> Your instructions: Find all lines below containing the string "Math" and return them.

———

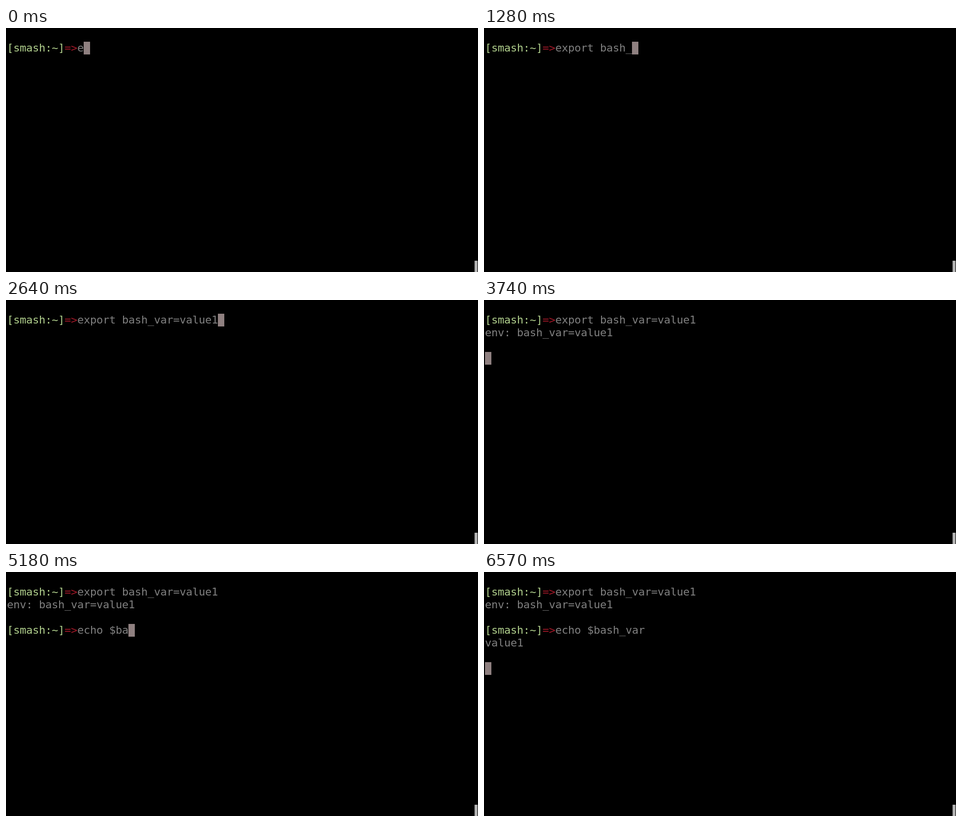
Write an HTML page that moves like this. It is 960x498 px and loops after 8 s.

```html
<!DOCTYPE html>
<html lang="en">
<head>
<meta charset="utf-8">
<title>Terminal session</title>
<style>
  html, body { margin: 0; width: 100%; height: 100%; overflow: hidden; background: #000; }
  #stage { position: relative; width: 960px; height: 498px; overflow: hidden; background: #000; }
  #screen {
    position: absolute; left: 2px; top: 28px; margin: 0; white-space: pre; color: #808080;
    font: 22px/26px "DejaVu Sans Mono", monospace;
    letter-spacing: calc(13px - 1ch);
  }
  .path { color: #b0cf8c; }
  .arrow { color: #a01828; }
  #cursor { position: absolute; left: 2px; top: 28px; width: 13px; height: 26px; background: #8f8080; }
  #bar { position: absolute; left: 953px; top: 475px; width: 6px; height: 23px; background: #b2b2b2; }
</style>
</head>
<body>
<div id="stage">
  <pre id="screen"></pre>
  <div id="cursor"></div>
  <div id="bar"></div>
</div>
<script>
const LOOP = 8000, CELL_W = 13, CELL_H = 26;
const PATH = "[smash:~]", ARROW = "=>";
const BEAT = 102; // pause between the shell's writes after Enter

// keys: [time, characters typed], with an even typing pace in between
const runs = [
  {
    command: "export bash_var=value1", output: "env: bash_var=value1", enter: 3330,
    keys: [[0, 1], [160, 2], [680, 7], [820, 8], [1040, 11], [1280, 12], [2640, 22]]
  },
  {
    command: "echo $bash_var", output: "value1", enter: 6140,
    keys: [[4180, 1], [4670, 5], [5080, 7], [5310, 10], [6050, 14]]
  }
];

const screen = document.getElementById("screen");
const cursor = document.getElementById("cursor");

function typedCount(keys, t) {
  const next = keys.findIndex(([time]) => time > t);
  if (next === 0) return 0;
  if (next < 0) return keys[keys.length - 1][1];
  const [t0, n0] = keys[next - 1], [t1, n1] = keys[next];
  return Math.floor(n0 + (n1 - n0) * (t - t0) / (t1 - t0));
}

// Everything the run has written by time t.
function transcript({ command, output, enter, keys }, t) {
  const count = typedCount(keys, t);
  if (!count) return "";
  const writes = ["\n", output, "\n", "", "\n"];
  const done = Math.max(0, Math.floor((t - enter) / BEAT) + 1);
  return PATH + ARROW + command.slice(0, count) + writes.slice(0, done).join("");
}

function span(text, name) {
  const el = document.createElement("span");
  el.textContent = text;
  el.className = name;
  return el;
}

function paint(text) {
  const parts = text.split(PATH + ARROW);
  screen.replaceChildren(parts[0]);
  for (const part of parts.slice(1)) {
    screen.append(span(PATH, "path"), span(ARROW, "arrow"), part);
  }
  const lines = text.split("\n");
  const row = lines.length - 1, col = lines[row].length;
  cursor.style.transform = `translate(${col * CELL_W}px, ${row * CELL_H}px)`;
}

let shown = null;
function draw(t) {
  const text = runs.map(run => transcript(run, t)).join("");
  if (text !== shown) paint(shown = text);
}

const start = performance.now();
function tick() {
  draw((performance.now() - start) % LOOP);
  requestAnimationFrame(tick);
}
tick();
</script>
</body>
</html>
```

———

> Answer section:
  return Math.floor(n0 + (n1 - n0) * (t - t0) / (t1 - t0));
  const done = Math.max(0, Math.floor((t - enter) / BEAT) + 1);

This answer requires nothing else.